[[ Entries supplied open ]]

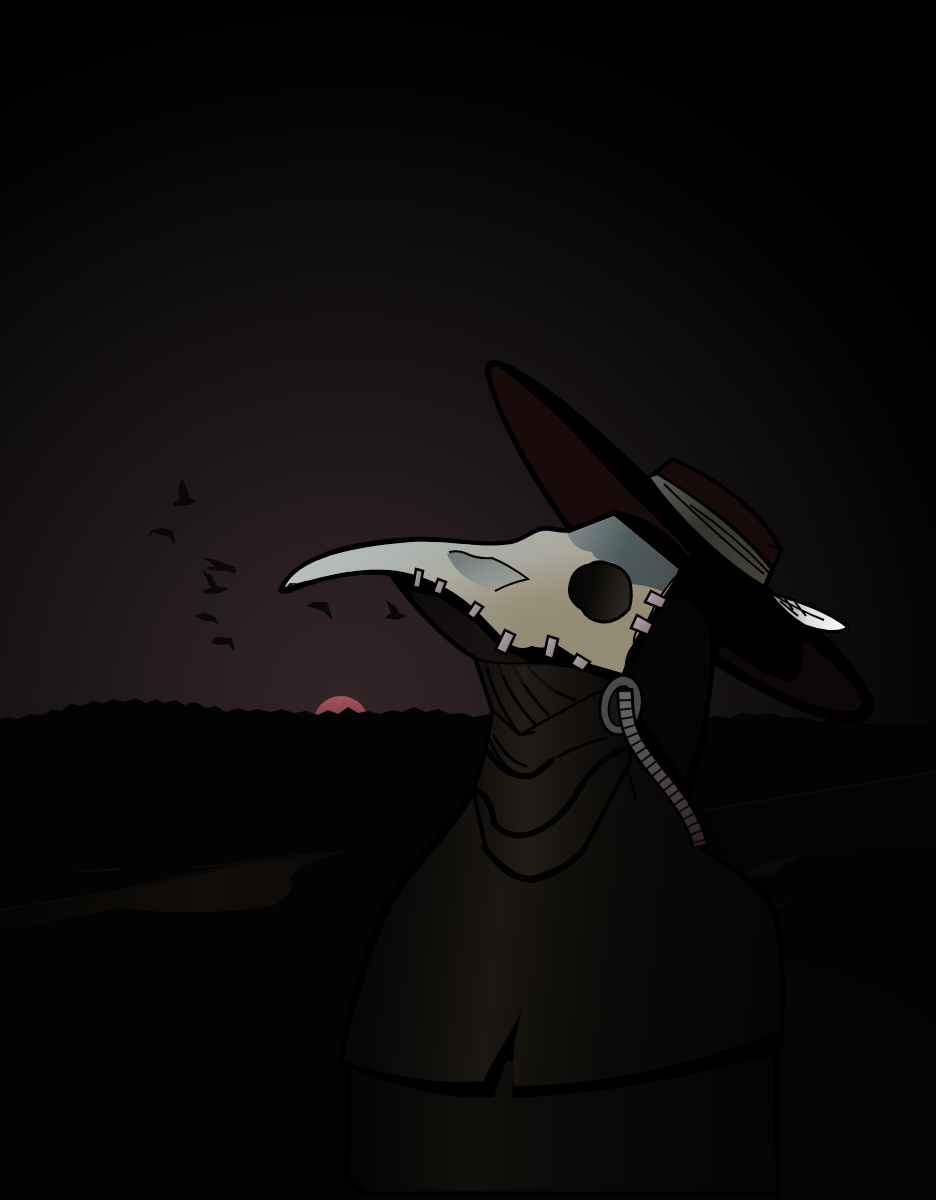
<!DOCTYPE html>
<html lang="en">
<head>
<meta charset="utf-8">
<title>Plague doctor at dusk</title>
<style>
:root{--ink:#000;--hill:#030303;--bird:#090808;--hat-red:#190b0c;--crown-red:#160a0b;--staple:#a0939a;--steel:#4b484b;--fold:#020202}
html,body{margin:0;height:100%;overflow:hidden;background:var(--ink)}
svg.scene{display:block;width:936px;height:1200px}
.ink{fill:var(--ink)}
.bird{fill:var(--bird)}
.fold{fill:none;stroke:var(--fold);stroke-width:3;stroke-linecap:round;stroke-linejoin:round}
.heavy{stroke-width:6}
.staple{fill:url(#staple);stroke:var(--ink);stroke-width:2.5}
.line{fill:none;stroke:var(--ink);stroke-width:2}
</style>
</head>
<body>
<svg class="scene" viewBox="0 0 936 1200" role="img" aria-label="Plague doctor in a wide hat before a setting red sun">
<defs>
<radialGradient id="sky" gradientUnits="userSpaceOnUse" cx="345" cy="700" r="720">
<stop offset="0" stop-color="#322426"/><stop offset=".2" stop-color="#281e20"/><stop offset=".42" stop-color="#1a1516"/><stop offset=".64" stop-color="#0f0d0c"/><stop offset=".83" stop-color="#050404"/><stop offset="1" stop-color="#000"/>
</radialGradient>
<linearGradient id="sun" x1="0" y1="0" x2="0" y2="1"><stop offset="0" stop-color="#a8545c"/><stop offset=".3" stop-color="#8c444b"/><stop offset=".5" stop-color="#2a1012"/><stop offset="1" stop-color="#080304"/></linearGradient>
<linearGradient id="bone" gradientUnits="userSpaceOnUse" x1="450" y1="535" x2="470" y2="640"><stop offset="0" stop-color="#a9b0ae"/><stop offset=".35" stop-color="#aaa89b"/><stop offset=".75" stop-color="#989079"/><stop offset="1" stop-color="#938b74"/></linearGradient>
<linearGradient id="beak" gradientUnits="userSpaceOnUse" x1="285" y1="0" x2="520" y2="0"><stop offset="0" stop-color="#c0c5c1" stop-opacity=".8"/><stop offset=".5" stop-color="#b4bab7" stop-opacity=".5"/><stop offset="1" stop-color="#a9aaa0" stop-opacity="0"/></linearGradient>
<linearGradient id="brow" gradientUnits="userSpaceOnUse" x1="575" y1="530" x2="670" y2="580"><stop offset="0" stop-color="#7a8685"/><stop offset=".5" stop-color="#4d5b5c"/><stop offset="1" stop-color="#485151"/></linearGradient>
<linearGradient id="nostril" x1="0" y1="0" x2="1" y2="1"><stop offset="0" stop-color="#6a7473"/><stop offset=".55" stop-color="#8d9390"/><stop offset="1" stop-color="#a3a498"/></linearGradient>
<linearGradient id="eye" x1="0" y1="0" x2="1" y2=".25"><stop offset="0" stop-color="#050504"/><stop offset=".45" stop-color="#0b0a08"/><stop offset="1" stop-color="#2b251f"/></linearGradient>
<linearGradient id="band" gradientUnits="userSpaceOnUse" x1="650" y1="480" x2="765" y2="580"><stop offset="0" stop-color="#5d5e5c"/><stop offset=".45" stop-color="#34352d"/><stop offset="1" stop-color="#454238"/></linearGradient>
<linearGradient id="cape" gradientUnits="userSpaceOnUse" x1="370" y1="930" x2="790" y2="975"><stop offset="0" stop-color="#070605"/><stop offset=".18" stop-color="#110f0c"/><stop offset=".3" stop-color="#1a1612"/><stop offset=".42" stop-color="#12100d"/><stop offset=".6" stop-color="#0a0907"/><stop offset="1" stop-color="#060505"/></linearGradient>
<linearGradient id="robe" gradientUnits="userSpaceOnUse" x1="345" y1="0" x2="780" y2="0"><stop offset="0" stop-color="#030302"/><stop offset=".28" stop-color="#110f0c"/><stop offset=".5" stop-color="#0b0a08"/><stop offset="1" stop-color="#050404"/></linearGradient>
<linearGradient id="scarf" gradientUnits="userSpaceOnUse" x1="475" y1="0" x2="640" y2="0"><stop offset="0" stop-color="#0f0d0b"/><stop offset=".3" stop-color="#211c17"/><stop offset=".6" stop-color="#14110e"/><stop offset="1" stop-color="#080706"/></linearGradient>
<linearGradient id="jaw" gradientUnits="userSpaceOnUse" x1="400" y1="570" x2="590" y2="690"><stop offset="0" stop-color="#0b0909"/><stop offset=".5" stop-color="#171211"/><stop offset="1" stop-color="#0c0a08"/></linearGradient>
<linearGradient id="tube" gradientUnits="userSpaceOnUse" x1="625" y1="690" x2="702" y2="846"><stop offset="0" stop-color="#696665"/><stop offset=".5" stop-color="#4c484a"/><stop offset="1" stop-color="#2e1c20"/></linearGradient>
<linearGradient id="staple" x1="0" y1="0" x2="1" y2="1"><stop offset="0" stop-color="#b9adb1"/><stop offset="1" stop-color="#807379"/></linearGradient>
<linearGradient id="feather" x1="0" y1="0" x2="1" y2="0"><stop offset="0" stop-color="#777"/><stop offset=".5" stop-color="#ddd"/><stop offset="1" stop-color="#fff"/></linearGradient>
<linearGradient id="path" x1="0" y1="0" x2="1" y2="0"><stop offset="0" stop-color="#050403"/><stop offset=".6" stop-color="#110d09"/><stop offset="1" stop-color="#0a0806"/></linearGradient>
<clipPath id="skull-shape"><path d="M285 587C295 567 325 549 412 542C452 540 480 549 512 544C530 539 535 529 550 531Q560 533 570 533L614 516L678 569C675 582 664 594 657 606L634 641L622 673L584 662L556 644Q545 650 532 646Q518 652 505 640L478 612C462 596 440 582 412 574C370 562 320 577 285 587Z"/></clipPath>
</defs>

<g id="sky-and-sun">
<rect width="936" height="1200" fill="url(#sky)"/>
<circle cx="341" cy="724" r="28" fill="url(#sun)"/>
</g>

<g id="birds" class="bird">
<path d="M182 478L188 492L189 498L197 500L190 505L174 506L173 502L180 500L178 489Z"/>
<path d="M149 538L151 530L162 528L173 531L175 544L168 536L160 535L153 532Z"/>
<path d="M201 557L216 560L223 563L235 567L236 573L224 571L210 570L207 567L216 566Z"/>
<path d="M202 570L212 576L217 586L229 588L220 593L204 594L203 590L211 588Z"/>
<path d="M194 616L203 613L214 616L220 625L212 621L205 621Z"/>
<path d="M211 643L216 637L232 638L235 652L228 644L220 645Z"/>
<path d="M306 606L313 602L327 602L333 620L324 612L317 609Z"/>
<path d="M386 600L396 607L399 613L407 616L398 620L384 618L391 613Z"/>
</g>

<g id="landscape">
<path fill="var(--hill)" d="M0 719L10 717L18 719L30 714L42 715L52 710L62 711L70 704L82 706L92 701L104 703L114 699L124 702L136 698L146 703L156 699L164 703L176 700L184 705L196 702L206 708L216 706L226 712L238 708L248 711L258 709L270 712L282 709L294 713L306 711L318 715L328 710L338 714L348 707L358 713L368 711L380 714L392 710L402 712L414 707L426 712L438 709L450 714L462 713L474 717L500 712L700 719L718 716L730 718L742 713L756 715L770 713L784 717L800 717L816 721L840 720L870 724L936 723V1200H0Z"/>
<path fill="url(#path)" d="M0 912L110 893L265 860L345 853Q300 862 290 879Q300 886 275 905Q200 918 120 908L0 932Z"/>
<path d="M0 910L110 892L265 858L345 852M75 872L120 869M190 868L250 862M706 810L936 772" fill="none" stroke="#0c0909" stroke-width="2"/>
<path d="M706 812L936 773V850L800 855L740 882Z" fill="#050404"/>
<path d="M740 878Q775 855 800 857L772 874ZM770 909L792 897L780 907Z" fill="#0b0908"/>
<path d="M782 960Q870 975 936 1026V1200H780Z" fill="#050505"/>
</g>

<g id="hat">
<path class="ink" d="M485 372C483 358 496 357 512 366C558 390 610 440 652 480L770 588C815 622 862 667 873 700C877 721 865 724 840 722C800 716 755 690 712 664L568 531C530 480 494 415 485 372Z"/>
<path fill="var(--hat-red)" d="M491 374C490 366 496 364 503 370C545 400 590 450 632 495Q665 525 692 556L665 548L614 510L572 527C535 475 499 415 491 374Z"/>
<path fill="#0e0708" d="M802 640C835 662 860 690 862 704C860 713 845 713 825 708C785 697 750 676 718 655L722 645Q760 675 790 682Q806 678 802 640Z"/>
<path fill="var(--crown-red)" stroke="var(--ink)" stroke-width="4" stroke-linejoin="round" d="M650 477L672 459C718 478 765 515 781 550L766 585Q720 520 650 477Z"/>
<path fill="url(#band)" stroke="var(--ink)" stroke-width="2" d="M649 477L657 474C705 503 745 535 771 569L764 586C730 566 683 525 649 477Z"/>
<path class="line" d="M664 484Q718 536 764 574M690 505Q738 538 769 573"/>
<path class="line" stroke-width="4" d="M659 474Q735 520 774 568M768 545L780 549"/>
<g id="hat-feather">
<path fill="url(#feather)" stroke="var(--ink)" stroke-width="3" d="M769 593C798 600 830 612 848 627C840 635 818 631 805 626Q785 615 769 593Z"/>
<path d="M774 595Q800 611 824 620M784 597L793 610M795 602L806 616M780 601L798 616" class="line"/>
</g>
</g>

<g id="hood">
<path class="ink" d="M612 510C655 515 698 550 714 610C720 650 710 700 706 740L690 800L640 800L600 690Z"/>
<path fill="#060504" d="M664 602Q702 590 710 640C712 700 696 750 684 780L640 715L630 672Z"/>
</g>

<g id="robe">
<path fill="url(#robe)" stroke="var(--ink)" stroke-width="5" d="M349 1060L347 1180L365 1194H778L776 1055Z"/>
<path class="ink" d="M470 790C445 835 400 865 378 915C355 975 343 1030 338 1062C390 1086 450 1101 494 1097L520 1020L512 1098C610 1094 700 1074 783 1052C786 1000 788 930 772 900C760 880 728 865 706 848L640 740L490 750Z"/>
<path fill="url(#cape)" d="M474 795C450 840 407 872 385 921C362 975 349 1030 344 1060C390 1078 440 1084 484 1081C494 1055 512 1035 523 1006C515 1035 511 1060 514 1086C610 1085 700 1063 779 1030C781 990 781 935 768 906C755 885 725 868 702 851L634 745L496 740Z"/>
<path class="fold" d="M779 1060L776 1120"/>
</g>

<g id="scarf">
<path fill="url(#scarf)" stroke="var(--ink)" stroke-width="4" d="M474 655L492 710Q487 755 473 790L486 850Q504 879 532 881Q565 874 584 849L630 762L628 690L590 668Z"/>
<path class="fold" d="M486 662Q493 700 520 735Q552 716 606 688M498 664Q511 700 535 724M512 664Q528 695 548 714M526 664Q545 690 575 700M492 710L520 735L534 732M490 740Q502 772 528 778Q546 772 554 758M558 757Q585 742 606 738M494 736Q508 762 526 766M636 800Q633 782 626 770"/>
<path class="fold heavy" d="M477 790Q492 800 494 824Q510 840 530 834Q560 824 580 788Q595 762 622 750M488 752Q508 781 534 775L550 762M484 848Q510 879 532 879Q565 870 584 850"/>
</g>

<g id="mask">
<path class="ink" d="M383 566C400 595 440 640 474 660Q520 670 560 664L610 680L600 640L480 590Z"/>
<path fill="url(#jaw)" d="M408 590L440 598L474 622L500 648L530 662Q495 664 478 658C450 640 425 615 408 590Z"/>
<path fill="url(#scarf)" d="M482 664L545 664L590 674L604 682L575 692Q520 690 482 664Z" opacity=".6"/>
<path class="ink" d="M278 590C290 562 330 542 410 537C452 535 480 545 510 540C528 536 535 524 550 526L570 529L614 511L684 570L660 612L638 648L628 676L584 670L550 656Q515 660 498 644L470 616C455 600 435 588 410 580C370 568 325 578 290 593Q278 595 278 590Z"/>
<g clip-path="url(#skull-shape)">
<rect x="278" y="510" width="410" height="170" fill="url(#bone)"/>
<rect x="278" y="530" width="250" height="100" fill="url(#beak)"/>
<path fill="url(#brow)" d="M566 530L614 514L682 568L664 592Q645 584 628 584Q632 570 612 562Q594 561 592 552Q572 550 566 530Z"/>
<path class="ink" d="M278 595L290 583Q300 584 306 580L285 598Z"/>
</g>
<path fill="url(#nostril)" d="M447 554Q454 549 464 552Q475 559 492 558Q510 565 527 579Q508 584 495 591C475 585 455 574 447 554Z"/>
<path class="line" d="M449 552Q458 550 465 553Q476 559 492 558Q511 566 528 579Q510 583 495 591"/>
<path fill="url(#eye)" stroke="var(--ink)" stroke-width="3" stroke-linejoin="round" d="M570 585Q573 568 589 565Q597 560 606 563Q625 566 630 582Q633 598 629 609Q617 623 602 622Q587 620 582 609Q567 600 570 585Z"/>
<path class="line" stroke-width="4" d="M680 572Q660 592 648 620Q632 630 634 645Q624 655 626 675"/>
<g id="staples">
<path class="staple" d="M416 569L423 571L420 588L413 587Z"/>
<path class="staple" d="M438 579L446 582L441 595L433 592Z"/>
<path class="staple" d="M475 602L483 607L474 619L467 614Z"/>
<path class="staple" d="M505 630L515 635L506 654L496 649Z"/>
<path class="staple" d="M548 636L558 639L553 659L544 656Z"/>
<path class="staple" d="M577 654L590 662L583 671L571 664Z"/>
<path class="staple" d="M651 591L667 599L662 609L645 602Z"/>
<path class="staple" d="M637 615L653 624L648 635L631 628Z"/>
</g>
</g>

<g id="breathing-tube">
<ellipse cx="621" cy="705" rx="21" ry="30" fill="var(--steel)" stroke="var(--ink)" stroke-width="3" transform="rotate(10 621 705)"/>
<ellipse cx="621" cy="706" rx="12" ry="20" fill="#161414" stroke="var(--ink)" stroke-width="2" transform="rotate(10 621 706)"/>
<path d="M625 688C624 735 640 750 660 776Q694 816 700 847" fill="none" stroke="var(--ink)" stroke-width="17"/>
<path d="M625 690C624 735 640 750 660 776Q694 816 700 845" fill="none" stroke="url(#tube)" stroke-width="11.5"/>
<path d="M625 690C624 735 640 750 660 776Q694 816 700 845" fill="none" stroke="#0a0809" stroke-width="12" stroke-dasharray="2 7"/>
</g>
</svg>
</body>
</html>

[[ Entries supplied closed ]]

Exercise: Scan the material above. Extract every line in which the word "html" occurs.

Exercise result:
<!DOCTYPE html>
<html lang="en">
html,body{margin:0;height:100%;overflow:hidden;background:var(--ink)}
</html>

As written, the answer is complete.